BEGIN
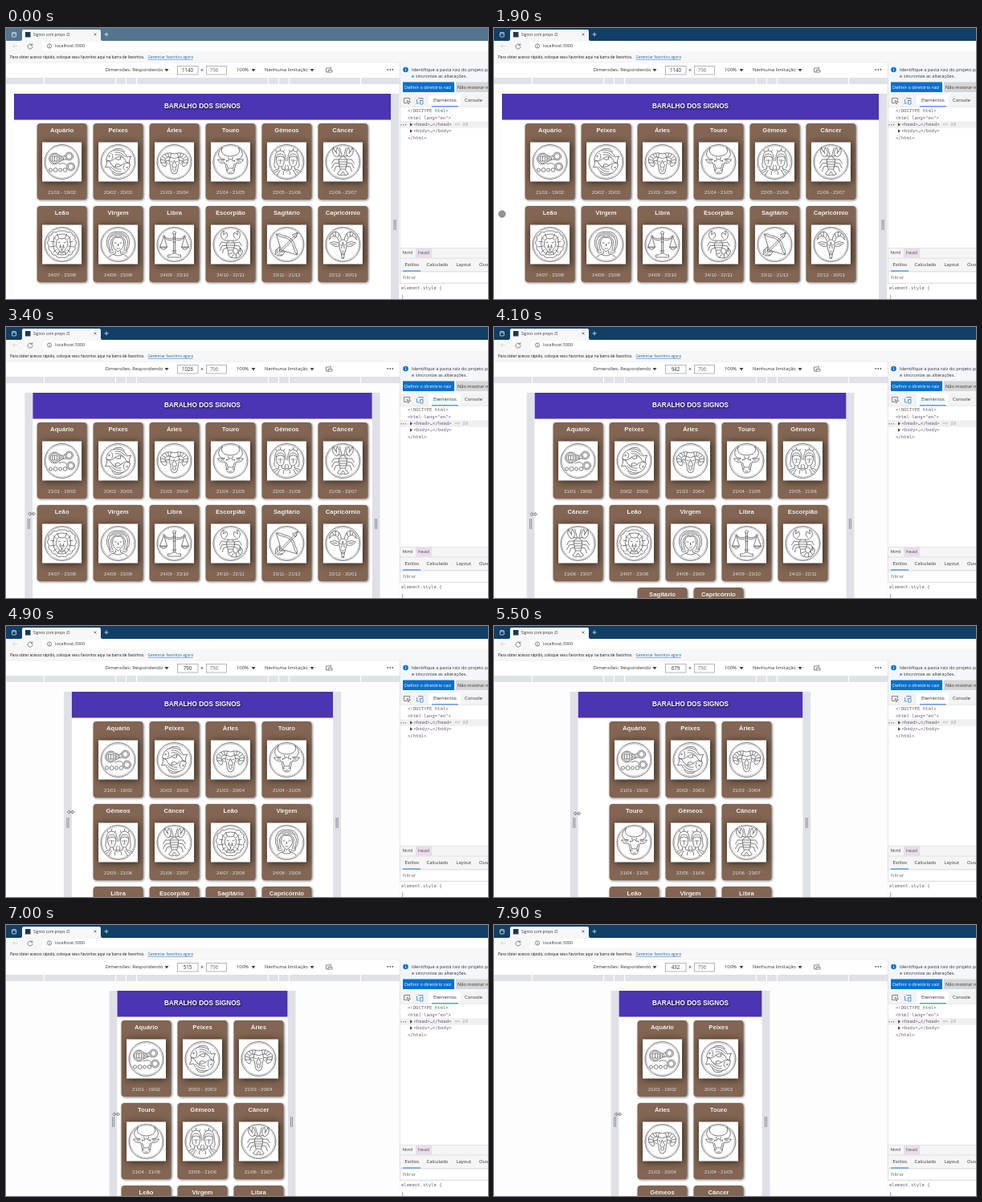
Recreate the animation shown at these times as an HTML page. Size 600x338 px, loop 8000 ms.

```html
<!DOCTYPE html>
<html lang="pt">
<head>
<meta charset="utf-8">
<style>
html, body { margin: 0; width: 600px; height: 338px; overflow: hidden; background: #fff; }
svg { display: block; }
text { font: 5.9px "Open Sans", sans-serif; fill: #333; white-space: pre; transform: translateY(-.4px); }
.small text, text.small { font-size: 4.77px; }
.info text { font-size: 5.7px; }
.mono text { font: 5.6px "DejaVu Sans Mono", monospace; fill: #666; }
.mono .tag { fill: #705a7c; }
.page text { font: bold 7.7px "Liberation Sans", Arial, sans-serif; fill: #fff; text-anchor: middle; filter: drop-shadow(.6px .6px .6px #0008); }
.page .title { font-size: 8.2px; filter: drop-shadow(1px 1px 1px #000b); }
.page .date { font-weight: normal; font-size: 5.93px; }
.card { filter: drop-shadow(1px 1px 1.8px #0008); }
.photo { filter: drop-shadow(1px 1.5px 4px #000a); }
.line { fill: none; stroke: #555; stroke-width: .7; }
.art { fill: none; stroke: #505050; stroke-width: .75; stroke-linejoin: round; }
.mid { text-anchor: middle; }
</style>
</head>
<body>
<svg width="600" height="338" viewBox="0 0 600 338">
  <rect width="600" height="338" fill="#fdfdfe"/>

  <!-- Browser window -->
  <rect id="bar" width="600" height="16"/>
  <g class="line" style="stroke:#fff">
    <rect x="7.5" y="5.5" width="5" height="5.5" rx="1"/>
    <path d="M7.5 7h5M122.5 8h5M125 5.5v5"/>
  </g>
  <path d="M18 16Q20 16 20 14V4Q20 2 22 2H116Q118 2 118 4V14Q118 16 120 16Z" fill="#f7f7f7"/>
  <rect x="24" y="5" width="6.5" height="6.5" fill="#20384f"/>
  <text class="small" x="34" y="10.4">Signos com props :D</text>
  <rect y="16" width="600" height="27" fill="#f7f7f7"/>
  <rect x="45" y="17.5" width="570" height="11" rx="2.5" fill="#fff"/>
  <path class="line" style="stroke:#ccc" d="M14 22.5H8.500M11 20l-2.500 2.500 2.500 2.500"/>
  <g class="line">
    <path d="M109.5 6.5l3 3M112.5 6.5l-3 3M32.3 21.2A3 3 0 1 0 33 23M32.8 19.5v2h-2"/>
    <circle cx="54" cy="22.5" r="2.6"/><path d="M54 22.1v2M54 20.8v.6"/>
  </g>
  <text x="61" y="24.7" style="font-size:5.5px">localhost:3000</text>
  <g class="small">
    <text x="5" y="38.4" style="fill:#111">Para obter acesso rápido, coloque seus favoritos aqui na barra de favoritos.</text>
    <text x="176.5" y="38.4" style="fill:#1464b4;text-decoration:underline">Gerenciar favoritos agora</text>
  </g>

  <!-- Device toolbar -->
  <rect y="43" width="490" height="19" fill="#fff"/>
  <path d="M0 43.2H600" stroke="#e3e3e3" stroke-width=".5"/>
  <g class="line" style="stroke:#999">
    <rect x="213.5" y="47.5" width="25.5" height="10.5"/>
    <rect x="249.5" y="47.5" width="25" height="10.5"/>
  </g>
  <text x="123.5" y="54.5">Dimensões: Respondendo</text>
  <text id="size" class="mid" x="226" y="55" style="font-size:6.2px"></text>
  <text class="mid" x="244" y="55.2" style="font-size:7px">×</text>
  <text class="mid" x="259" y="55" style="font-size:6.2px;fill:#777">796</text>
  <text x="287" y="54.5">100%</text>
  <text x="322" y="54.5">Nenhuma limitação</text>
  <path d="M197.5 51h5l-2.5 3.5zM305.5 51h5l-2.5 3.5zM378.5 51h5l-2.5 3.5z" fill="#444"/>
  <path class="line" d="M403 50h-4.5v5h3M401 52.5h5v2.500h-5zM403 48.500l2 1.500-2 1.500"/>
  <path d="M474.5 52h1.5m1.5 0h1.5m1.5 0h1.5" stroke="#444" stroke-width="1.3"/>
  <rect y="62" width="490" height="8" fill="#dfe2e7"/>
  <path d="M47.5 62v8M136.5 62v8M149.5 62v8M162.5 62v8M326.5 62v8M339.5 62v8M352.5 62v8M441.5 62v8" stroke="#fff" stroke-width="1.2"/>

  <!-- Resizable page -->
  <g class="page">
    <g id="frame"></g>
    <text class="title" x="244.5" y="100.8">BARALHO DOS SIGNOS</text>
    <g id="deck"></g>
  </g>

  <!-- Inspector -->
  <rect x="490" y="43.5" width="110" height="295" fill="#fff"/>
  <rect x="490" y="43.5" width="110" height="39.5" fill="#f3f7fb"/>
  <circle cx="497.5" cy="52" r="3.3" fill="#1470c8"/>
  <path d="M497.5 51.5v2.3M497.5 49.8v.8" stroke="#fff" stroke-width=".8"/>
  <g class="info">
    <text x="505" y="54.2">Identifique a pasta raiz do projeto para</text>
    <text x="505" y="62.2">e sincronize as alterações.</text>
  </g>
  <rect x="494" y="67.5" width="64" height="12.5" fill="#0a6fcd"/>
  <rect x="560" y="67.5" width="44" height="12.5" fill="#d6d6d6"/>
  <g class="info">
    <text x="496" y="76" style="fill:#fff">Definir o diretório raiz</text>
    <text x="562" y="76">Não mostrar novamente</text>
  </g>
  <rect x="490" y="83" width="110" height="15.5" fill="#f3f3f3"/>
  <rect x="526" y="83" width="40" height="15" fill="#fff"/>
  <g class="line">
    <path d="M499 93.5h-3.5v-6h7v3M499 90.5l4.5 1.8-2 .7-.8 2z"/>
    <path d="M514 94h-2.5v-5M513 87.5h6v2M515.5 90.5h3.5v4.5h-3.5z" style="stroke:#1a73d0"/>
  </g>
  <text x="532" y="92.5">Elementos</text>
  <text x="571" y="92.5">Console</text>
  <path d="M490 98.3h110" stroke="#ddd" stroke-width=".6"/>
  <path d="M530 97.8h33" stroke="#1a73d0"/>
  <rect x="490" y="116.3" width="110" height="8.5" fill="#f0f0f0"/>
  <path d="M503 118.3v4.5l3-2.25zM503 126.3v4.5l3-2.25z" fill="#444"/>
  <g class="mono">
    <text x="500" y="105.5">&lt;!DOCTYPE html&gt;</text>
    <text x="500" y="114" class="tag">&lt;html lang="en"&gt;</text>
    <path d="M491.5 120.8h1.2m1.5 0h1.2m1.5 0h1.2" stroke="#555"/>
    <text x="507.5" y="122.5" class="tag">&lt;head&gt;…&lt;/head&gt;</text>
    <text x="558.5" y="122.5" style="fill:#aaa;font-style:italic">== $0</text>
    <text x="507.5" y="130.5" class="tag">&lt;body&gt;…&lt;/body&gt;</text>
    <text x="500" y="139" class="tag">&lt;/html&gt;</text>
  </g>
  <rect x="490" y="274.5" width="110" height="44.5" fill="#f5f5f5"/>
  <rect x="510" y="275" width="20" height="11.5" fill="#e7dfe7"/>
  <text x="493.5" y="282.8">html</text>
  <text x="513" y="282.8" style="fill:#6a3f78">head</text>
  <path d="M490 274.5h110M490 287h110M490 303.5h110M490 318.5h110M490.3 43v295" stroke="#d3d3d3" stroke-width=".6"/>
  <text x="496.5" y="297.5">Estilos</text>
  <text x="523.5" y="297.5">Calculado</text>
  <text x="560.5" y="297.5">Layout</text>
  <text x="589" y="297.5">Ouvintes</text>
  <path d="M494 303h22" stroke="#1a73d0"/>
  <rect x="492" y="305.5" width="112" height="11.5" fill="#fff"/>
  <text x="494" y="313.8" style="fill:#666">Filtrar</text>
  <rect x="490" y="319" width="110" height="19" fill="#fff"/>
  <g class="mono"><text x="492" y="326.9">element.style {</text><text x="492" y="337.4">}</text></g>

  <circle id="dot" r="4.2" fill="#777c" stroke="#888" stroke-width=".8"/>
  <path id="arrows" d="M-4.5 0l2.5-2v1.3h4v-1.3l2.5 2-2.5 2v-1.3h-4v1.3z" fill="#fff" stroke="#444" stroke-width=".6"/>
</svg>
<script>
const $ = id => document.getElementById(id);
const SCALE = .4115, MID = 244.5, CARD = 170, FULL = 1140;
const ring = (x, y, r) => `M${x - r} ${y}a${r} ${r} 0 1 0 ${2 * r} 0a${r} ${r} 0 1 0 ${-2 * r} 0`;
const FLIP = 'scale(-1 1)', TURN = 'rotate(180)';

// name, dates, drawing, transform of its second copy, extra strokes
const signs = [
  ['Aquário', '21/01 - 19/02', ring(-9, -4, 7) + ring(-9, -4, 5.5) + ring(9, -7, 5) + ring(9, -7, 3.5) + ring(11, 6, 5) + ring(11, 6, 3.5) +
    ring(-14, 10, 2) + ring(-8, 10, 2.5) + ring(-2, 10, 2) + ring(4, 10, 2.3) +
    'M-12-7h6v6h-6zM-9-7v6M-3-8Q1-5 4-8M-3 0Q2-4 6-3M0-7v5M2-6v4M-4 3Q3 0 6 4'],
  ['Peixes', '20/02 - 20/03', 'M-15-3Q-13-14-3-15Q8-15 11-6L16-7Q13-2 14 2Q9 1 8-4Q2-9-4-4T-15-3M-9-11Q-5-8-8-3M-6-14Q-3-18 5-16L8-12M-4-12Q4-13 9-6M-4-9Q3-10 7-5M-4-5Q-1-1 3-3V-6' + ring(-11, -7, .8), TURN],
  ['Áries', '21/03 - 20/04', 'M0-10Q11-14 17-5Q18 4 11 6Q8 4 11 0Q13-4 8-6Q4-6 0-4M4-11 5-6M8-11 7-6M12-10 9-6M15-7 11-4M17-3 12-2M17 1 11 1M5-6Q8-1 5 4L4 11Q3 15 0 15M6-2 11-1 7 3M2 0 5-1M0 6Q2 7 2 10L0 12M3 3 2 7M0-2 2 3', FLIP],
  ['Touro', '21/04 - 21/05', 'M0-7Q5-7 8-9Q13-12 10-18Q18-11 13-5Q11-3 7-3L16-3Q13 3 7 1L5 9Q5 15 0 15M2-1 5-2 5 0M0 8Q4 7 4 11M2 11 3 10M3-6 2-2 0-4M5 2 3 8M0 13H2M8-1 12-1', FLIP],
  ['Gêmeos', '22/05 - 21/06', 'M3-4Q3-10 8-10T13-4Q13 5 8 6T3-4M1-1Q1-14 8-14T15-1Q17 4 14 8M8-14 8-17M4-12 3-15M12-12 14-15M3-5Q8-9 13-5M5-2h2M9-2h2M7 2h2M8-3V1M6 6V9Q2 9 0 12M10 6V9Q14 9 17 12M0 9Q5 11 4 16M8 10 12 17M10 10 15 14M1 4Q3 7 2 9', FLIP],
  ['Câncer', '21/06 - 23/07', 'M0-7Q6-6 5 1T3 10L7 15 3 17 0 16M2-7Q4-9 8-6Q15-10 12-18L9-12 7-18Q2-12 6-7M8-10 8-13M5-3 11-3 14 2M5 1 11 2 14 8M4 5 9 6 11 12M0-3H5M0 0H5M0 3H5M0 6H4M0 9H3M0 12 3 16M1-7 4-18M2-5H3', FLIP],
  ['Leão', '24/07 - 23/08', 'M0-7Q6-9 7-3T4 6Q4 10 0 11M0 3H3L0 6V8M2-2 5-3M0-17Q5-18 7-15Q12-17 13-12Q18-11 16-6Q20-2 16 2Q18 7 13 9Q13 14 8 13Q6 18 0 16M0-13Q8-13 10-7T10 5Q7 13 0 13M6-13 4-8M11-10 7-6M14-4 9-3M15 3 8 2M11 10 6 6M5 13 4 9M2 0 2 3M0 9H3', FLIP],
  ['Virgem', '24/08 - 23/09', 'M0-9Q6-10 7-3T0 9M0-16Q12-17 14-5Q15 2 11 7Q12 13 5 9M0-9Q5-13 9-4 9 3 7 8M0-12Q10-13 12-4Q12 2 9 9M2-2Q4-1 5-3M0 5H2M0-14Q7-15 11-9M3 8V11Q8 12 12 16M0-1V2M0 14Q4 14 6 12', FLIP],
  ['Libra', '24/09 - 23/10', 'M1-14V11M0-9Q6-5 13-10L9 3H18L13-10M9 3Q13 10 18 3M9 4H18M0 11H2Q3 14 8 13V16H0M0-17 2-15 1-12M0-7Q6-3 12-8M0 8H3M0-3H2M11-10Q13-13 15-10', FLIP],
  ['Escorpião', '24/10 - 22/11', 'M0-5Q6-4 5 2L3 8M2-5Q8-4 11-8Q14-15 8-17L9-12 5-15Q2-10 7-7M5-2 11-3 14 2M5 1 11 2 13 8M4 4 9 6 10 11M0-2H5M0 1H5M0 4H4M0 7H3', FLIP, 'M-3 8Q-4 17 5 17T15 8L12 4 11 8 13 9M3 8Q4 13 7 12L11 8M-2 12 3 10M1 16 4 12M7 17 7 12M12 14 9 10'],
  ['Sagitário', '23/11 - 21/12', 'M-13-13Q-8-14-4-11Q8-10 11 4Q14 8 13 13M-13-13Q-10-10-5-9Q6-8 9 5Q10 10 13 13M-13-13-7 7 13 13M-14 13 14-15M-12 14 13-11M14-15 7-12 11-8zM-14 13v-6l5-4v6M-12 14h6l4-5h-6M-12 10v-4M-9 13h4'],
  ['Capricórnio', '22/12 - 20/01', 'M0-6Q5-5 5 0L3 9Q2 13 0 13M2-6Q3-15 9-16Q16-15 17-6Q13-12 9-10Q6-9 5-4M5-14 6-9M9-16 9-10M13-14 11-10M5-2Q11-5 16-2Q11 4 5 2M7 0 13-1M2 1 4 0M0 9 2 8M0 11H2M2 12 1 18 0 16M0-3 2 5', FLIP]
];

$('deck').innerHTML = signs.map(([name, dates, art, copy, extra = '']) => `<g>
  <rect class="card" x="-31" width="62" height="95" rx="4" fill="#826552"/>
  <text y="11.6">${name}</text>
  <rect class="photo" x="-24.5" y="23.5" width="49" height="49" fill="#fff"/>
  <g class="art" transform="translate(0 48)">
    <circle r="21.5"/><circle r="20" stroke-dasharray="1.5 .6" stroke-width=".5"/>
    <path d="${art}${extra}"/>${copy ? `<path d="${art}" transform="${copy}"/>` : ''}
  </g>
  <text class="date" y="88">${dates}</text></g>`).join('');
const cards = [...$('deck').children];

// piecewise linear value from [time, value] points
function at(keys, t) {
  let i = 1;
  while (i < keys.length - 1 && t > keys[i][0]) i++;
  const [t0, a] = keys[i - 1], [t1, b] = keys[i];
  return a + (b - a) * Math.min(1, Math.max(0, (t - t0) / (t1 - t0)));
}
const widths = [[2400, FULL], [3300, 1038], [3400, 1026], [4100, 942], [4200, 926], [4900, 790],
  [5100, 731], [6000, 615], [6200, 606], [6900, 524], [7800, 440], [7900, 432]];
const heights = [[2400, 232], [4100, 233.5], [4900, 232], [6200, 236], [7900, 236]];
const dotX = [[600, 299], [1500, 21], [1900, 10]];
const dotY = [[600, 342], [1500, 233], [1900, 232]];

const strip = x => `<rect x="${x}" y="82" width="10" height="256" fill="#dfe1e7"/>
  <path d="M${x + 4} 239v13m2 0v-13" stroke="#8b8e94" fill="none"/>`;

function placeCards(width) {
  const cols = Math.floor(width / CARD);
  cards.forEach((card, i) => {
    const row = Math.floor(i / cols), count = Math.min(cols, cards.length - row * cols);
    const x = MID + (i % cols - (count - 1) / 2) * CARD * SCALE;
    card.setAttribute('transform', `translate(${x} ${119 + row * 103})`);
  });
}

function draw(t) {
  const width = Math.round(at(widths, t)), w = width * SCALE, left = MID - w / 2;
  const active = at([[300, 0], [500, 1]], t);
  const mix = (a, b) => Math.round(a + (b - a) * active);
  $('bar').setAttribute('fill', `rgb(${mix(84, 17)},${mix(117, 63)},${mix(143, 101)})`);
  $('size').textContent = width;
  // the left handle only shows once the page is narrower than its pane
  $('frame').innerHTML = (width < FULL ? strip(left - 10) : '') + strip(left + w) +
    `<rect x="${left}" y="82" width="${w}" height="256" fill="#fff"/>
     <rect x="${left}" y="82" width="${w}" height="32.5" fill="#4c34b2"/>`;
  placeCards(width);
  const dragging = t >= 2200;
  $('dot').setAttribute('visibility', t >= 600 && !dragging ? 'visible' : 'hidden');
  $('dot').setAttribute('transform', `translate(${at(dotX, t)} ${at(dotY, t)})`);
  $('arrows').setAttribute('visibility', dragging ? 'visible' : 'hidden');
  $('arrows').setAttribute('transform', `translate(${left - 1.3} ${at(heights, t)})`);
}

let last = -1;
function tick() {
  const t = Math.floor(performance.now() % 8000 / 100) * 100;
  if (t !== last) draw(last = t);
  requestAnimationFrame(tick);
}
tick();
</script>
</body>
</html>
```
END
▶ [WORK ITEM]:
In the entries above, how many lines contain the string "drop"? Say only the number.

▶ [YOUR RESPONSE]:
4